----- The data -----
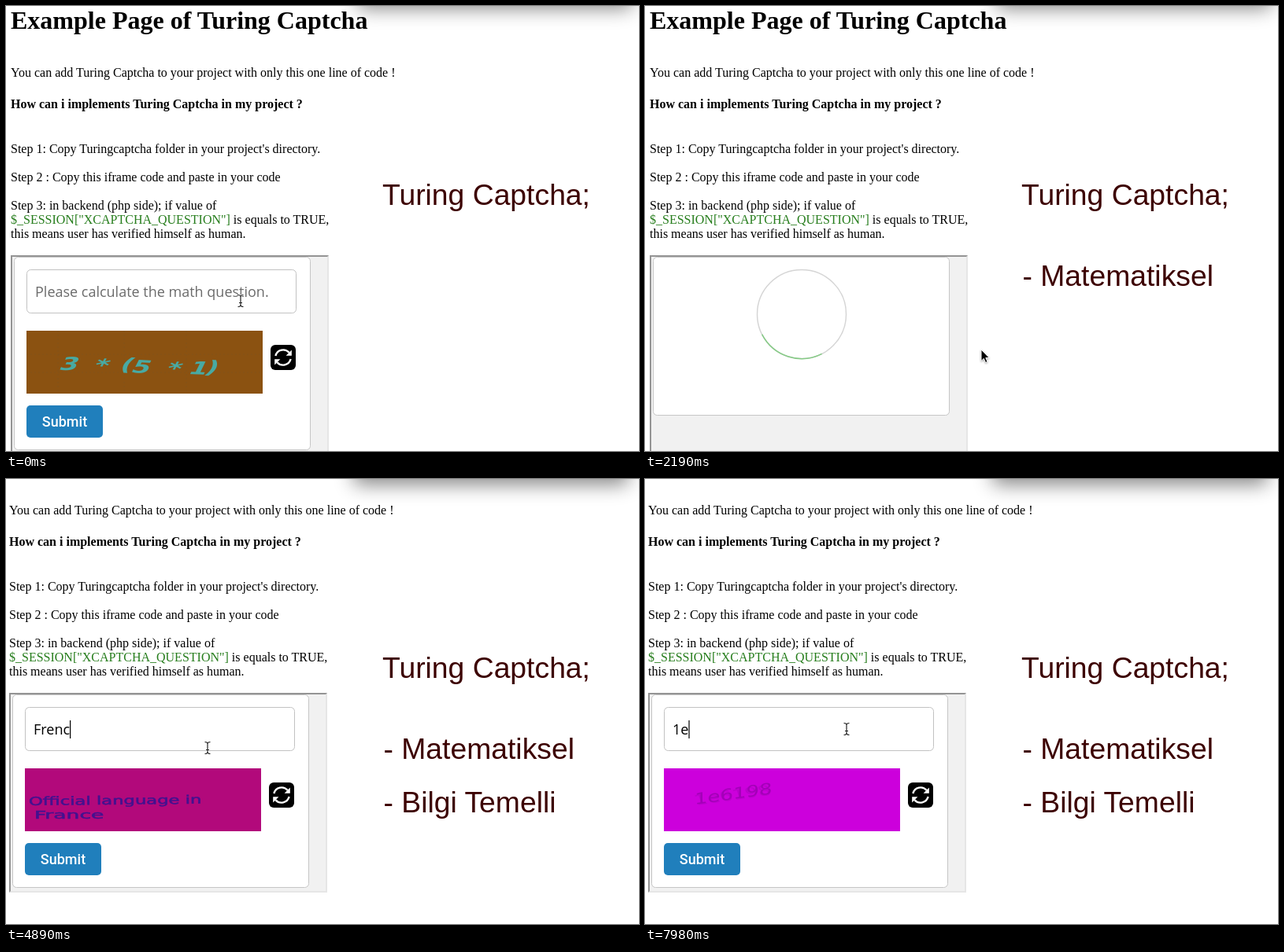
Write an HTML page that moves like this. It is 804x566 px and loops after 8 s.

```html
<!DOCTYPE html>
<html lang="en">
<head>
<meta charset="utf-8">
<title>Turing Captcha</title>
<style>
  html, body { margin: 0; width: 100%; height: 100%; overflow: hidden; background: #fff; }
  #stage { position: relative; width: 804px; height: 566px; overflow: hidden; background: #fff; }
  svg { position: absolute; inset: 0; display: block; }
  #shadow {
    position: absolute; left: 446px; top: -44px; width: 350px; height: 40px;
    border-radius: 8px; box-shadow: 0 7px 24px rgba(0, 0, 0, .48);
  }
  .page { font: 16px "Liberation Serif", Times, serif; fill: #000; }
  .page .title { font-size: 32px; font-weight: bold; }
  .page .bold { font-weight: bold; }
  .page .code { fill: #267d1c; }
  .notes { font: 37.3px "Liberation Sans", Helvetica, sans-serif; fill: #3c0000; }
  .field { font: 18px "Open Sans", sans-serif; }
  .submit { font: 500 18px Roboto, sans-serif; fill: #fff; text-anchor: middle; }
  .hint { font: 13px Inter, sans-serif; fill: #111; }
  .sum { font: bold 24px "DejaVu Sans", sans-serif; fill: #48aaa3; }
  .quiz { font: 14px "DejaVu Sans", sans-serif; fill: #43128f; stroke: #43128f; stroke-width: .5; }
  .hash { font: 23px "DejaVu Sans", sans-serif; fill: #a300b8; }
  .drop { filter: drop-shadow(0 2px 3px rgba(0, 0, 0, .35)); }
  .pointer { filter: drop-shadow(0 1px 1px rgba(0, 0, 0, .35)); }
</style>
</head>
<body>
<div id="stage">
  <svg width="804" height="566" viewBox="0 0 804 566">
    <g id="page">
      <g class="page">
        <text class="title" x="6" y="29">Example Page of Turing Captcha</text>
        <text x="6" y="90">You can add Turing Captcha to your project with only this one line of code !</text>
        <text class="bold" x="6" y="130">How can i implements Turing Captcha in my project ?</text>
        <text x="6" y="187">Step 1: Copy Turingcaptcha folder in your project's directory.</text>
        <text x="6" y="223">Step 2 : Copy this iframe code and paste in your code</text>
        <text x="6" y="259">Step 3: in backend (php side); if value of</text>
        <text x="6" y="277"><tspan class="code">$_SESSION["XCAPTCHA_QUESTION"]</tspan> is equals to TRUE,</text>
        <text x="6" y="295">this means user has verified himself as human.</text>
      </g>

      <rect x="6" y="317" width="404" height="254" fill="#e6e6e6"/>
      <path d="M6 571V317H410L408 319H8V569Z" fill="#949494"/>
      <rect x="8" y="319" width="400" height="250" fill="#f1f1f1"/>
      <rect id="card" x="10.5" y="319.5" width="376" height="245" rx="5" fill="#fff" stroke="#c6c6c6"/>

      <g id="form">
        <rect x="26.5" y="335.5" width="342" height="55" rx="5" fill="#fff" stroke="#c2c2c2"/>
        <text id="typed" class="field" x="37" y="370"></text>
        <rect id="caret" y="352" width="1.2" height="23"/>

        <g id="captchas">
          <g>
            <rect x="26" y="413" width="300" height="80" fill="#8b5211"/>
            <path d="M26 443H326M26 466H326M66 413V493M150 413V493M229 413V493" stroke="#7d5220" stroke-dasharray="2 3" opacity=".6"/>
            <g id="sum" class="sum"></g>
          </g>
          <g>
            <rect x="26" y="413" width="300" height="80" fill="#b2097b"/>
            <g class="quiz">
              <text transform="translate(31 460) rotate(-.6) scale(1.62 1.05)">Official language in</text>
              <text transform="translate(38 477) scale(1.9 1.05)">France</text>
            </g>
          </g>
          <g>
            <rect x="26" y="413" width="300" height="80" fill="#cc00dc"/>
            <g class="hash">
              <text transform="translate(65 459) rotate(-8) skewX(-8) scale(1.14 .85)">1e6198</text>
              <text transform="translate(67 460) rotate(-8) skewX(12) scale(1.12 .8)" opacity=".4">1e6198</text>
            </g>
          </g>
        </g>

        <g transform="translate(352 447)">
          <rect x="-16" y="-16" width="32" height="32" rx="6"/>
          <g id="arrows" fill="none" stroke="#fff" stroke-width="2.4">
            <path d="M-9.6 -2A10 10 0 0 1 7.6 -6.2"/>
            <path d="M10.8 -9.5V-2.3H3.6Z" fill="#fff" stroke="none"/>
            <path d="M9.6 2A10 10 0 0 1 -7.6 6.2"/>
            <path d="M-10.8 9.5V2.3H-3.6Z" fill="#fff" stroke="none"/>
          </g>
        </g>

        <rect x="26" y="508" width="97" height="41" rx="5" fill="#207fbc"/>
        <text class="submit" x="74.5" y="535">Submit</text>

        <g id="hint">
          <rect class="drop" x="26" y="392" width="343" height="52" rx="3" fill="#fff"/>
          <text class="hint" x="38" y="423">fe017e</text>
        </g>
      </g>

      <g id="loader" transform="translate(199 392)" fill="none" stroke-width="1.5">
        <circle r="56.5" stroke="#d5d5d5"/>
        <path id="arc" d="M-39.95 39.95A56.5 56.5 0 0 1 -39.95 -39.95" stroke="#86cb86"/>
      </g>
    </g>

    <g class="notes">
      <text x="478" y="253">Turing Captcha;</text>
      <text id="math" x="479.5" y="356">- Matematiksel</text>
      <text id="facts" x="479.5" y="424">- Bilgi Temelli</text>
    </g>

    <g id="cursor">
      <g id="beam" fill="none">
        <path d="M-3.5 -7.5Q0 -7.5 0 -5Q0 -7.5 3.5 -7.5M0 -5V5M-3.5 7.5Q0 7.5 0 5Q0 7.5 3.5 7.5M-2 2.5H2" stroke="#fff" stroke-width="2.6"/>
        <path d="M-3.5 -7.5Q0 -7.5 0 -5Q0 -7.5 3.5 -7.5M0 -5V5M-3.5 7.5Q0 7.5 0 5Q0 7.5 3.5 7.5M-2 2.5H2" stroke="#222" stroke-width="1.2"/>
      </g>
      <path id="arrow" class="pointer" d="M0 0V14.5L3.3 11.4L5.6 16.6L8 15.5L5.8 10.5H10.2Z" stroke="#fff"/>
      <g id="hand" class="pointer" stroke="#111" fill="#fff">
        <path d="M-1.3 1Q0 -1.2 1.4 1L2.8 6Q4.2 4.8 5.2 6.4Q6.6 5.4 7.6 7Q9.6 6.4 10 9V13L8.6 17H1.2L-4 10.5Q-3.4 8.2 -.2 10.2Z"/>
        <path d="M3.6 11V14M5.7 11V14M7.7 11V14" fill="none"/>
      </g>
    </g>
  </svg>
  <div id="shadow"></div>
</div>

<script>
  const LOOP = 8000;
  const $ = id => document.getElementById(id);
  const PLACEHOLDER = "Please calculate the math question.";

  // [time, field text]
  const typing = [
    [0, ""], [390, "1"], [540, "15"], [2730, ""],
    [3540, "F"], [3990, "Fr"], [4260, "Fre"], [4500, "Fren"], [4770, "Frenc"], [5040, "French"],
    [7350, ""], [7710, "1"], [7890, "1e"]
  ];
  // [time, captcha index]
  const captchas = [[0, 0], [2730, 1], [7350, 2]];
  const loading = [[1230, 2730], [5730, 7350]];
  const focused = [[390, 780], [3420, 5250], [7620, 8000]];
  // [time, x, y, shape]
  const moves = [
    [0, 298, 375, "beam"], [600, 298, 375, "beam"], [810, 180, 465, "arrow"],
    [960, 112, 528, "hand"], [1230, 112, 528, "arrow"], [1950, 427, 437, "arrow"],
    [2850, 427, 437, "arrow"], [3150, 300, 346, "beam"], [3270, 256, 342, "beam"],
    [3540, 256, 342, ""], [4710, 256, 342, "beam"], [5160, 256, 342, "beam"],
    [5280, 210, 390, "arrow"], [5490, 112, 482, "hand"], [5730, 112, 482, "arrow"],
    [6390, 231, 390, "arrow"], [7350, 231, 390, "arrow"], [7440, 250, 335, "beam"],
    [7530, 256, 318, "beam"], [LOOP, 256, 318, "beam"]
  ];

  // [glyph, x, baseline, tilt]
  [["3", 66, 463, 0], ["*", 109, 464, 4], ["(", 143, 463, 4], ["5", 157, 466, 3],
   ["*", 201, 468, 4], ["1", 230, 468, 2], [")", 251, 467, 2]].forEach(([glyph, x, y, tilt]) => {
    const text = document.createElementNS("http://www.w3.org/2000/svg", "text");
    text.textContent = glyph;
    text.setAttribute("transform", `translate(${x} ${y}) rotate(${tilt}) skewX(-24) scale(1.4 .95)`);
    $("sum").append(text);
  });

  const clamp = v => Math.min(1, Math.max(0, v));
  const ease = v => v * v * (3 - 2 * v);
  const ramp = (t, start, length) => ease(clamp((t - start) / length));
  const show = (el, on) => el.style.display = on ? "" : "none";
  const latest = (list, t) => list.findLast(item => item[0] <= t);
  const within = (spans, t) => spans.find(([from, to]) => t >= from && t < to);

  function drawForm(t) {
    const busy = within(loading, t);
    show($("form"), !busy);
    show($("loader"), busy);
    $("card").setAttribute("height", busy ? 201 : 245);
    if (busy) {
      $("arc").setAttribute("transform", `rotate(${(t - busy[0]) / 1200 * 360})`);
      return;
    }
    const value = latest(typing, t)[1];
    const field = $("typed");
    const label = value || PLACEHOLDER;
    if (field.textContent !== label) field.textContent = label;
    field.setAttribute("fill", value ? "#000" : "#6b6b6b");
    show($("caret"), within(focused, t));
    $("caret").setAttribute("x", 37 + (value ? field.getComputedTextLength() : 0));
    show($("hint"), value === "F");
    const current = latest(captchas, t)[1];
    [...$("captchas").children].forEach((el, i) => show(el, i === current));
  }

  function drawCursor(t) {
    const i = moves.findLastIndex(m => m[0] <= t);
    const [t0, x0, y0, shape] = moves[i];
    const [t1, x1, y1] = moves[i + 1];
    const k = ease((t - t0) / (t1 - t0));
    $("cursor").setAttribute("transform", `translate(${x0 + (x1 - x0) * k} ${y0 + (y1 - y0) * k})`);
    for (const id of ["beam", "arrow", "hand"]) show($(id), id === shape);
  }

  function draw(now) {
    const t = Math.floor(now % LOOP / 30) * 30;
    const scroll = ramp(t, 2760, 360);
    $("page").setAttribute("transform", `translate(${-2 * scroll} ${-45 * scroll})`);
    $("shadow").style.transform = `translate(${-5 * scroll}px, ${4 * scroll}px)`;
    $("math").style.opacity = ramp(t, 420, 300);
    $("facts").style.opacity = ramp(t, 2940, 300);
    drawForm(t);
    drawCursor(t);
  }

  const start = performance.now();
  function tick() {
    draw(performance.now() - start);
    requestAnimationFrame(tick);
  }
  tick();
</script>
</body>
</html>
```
-----
** Your instructions **
Number of lines holding the word "ramp" in the material: give this value and nothing more.

** Answer to the exercise **
4